AmEx Debuts Magazine for Doctors at Leisure
Lifestyle and Travel for Physicians is a custom publishing vehicle designed to serve three purposes: deliver lifestyle features and travel guides for physicians at leisure; provide pharmaceutical companies with an editorial product to reach their physician customers and prospects; and give high-end, nonmedical advertisers an opportunity to reach an affluent audience.
"We saw that there was a real need for pharmaceutical companies to market to physicians in a different way than they usually do -- in medical journals and direct mailings," said Bernadette Mahlmann, general manager, American Express Custom Publishing. "They wanted to appeal to these physicians more as affluent consumers than [as] doctors in an office."
Mahlmann spent the last year developing the concept of a physician-oriented lifestyle magazine. The custom publishing group reworked a version of one of its consumer titles, Departures, replacing its general ads with ads targeting doctors. She said the experiment was well received, and the 10-year-old division subsequently decided to create a new magazine for the market.
Though Lifestyle and Travel for Physicians' glossy pages and highbrow editorial content may look like the traditional upscale consumer book, it is custom-published exclusively for business advertisers that are targeting specific medical fields such as cardiology, geriatrics and dermatology. In this model, pharmaceutical firms sponsor issues for the medical specialty they want to reach. The sponsorships last for one year -- six issues -- and entitle the company to 10 ad pages per issue. The sponsors are responsible for providing the list of doctors they want to reach.
The June/July debut issue was sponsored by Ortho-McNeil, a Johnson & Johnson division, and was delivered to 40,000 physicians whose names were obtained from the Johnson & Johnson database.

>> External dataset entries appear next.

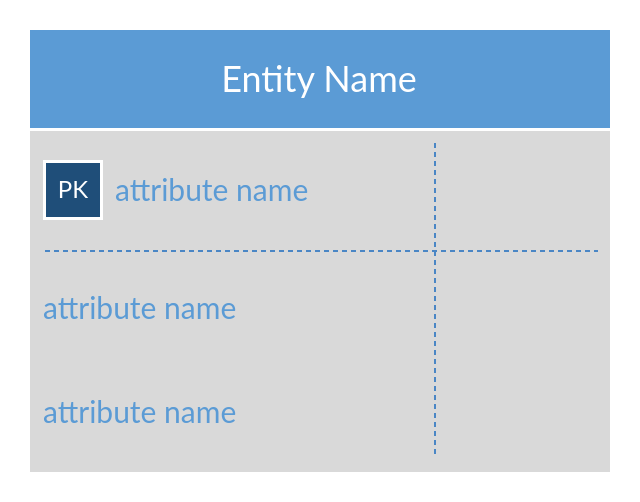
<!DOCTYPE html>
<html lang="en">
<head>
<meta charset="utf-8">
<title>Entity Name</title>
<style>
:root {
  --paper: #ffffff;
  --blue: #5b9bd5;
  --navy: #1f4e79;
  --panel: #d9d9d9;
  --rule: #4a86c5;
}
* { box-sizing: border-box; margin: 0; padding: 0; }
html, body { width: 640px; height: 502px; overflow: hidden; background: var(--paper); }
body { padding: 30px; font-family: Lato, "Open Sans", sans-serif; }
.entity {
  display: grid;
  grid-template-rows: 98px 341px;
  row-gap: 3px;
  width: 580px;
  height: 442px;
}
.entity-header {
  display: flex;
  align-items: center;
  justify-content: center;
  padding-right: 2px;
  background: var(--blue);
  color: var(--paper);
  font-size: 36px;
  font-weight: 400;
  line-height: 1.2;
}
.entity-body { position: relative; background: var(--panel); }
.attributes {
  display: grid;
  grid-template-rows: 118px 117px 92px;
  list-style: none;
  padding-left: 13px;
  color: var(--blue);
  font-size: 30px;
  line-height: 36px;
}
.attribute { display: flex; align-items: center; gap: 12px; white-space: nowrap; }
.attribute-name { padding-bottom: 2px; }
.key-badge {
  display: flex;
  align-items: center;
  justify-content: center;
  width: 60px;
  height: 60px;
  border: 3px solid var(--paper);
  background: var(--navy);
  color: var(--paper);
  font-size: 24px;
  line-height: 1;
  padding-bottom: 3px;
}
.dividers { position: absolute; left: 0; top: 0; }
.dividers line { stroke: var(--rule); stroke-width: 2; stroke-dasharray: 5 4; }
</style>
</head>
<body>
<main class="entity">
  <h1 class="entity-header">Entity Name</h1>
  <section class="entity-body">
    <ul class="attributes">
      <li class="attribute"><span class="key-badge">PK</span><span class="attribute-name">attribute name</span></li>
      <li class="attribute"><span class="attribute-name">attribute name</span></li>
      <li class="attribute"><span class="attribute-name">attribute name</span></li>
    </ul>
    <svg class="dividers" width="580" height="341" viewBox="0 0 580 341" aria-hidden="true">
      <line x1="15" y1="120" x2="568" y2="120"/>
      <line x1="405" y1="12" x2="405" y2="327"/>
    </svg>
  </section>
</main>
</body>
</html>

That issue had two press runs -- one of 35,000 copies for neurologists and internists, and a second run of 5,000 copies for urologists. Each version featured ads for Ortho-McNeil products in the respective specialty fields.
The 66-page issue also included five ad pages from nonmedical companies such as British Airways and Corvette.
Doctors who receive the magazine have the choice of home or office delivery.
The custom publishing division expects to add additional pharmaceutical sponsors and plans to increase circulation to between 100,000 and 125,000 by year's end.
While the sponsors own the lists, Mahlmann said her group would look to develop additional marketing opportunities.
"If we have other interesting programs that we want to pursue, we would certainly work with the sponsors on doing that," she said. "If it's for the benefit of the physicians, I'm sure they would be amenable to sharing the names."
Lifestyle and Travel for Physicians features 40 percent original editorial and 60 percent recycled content from American Express' other custom publishing magazines.
The new magazine is not alone in serving this niche market. Hearst Publications, New York, produces a monthly controlled-circulation magazine called Diversions that also focuses on culture and travel for doctors.
Diversions is delivered to office- and hospital-based physicians and is limited to certain specialties, including primary care, obstetricians/gynecologists, urologists, pediatricians, allergists, cardiologists and gastroenterologists.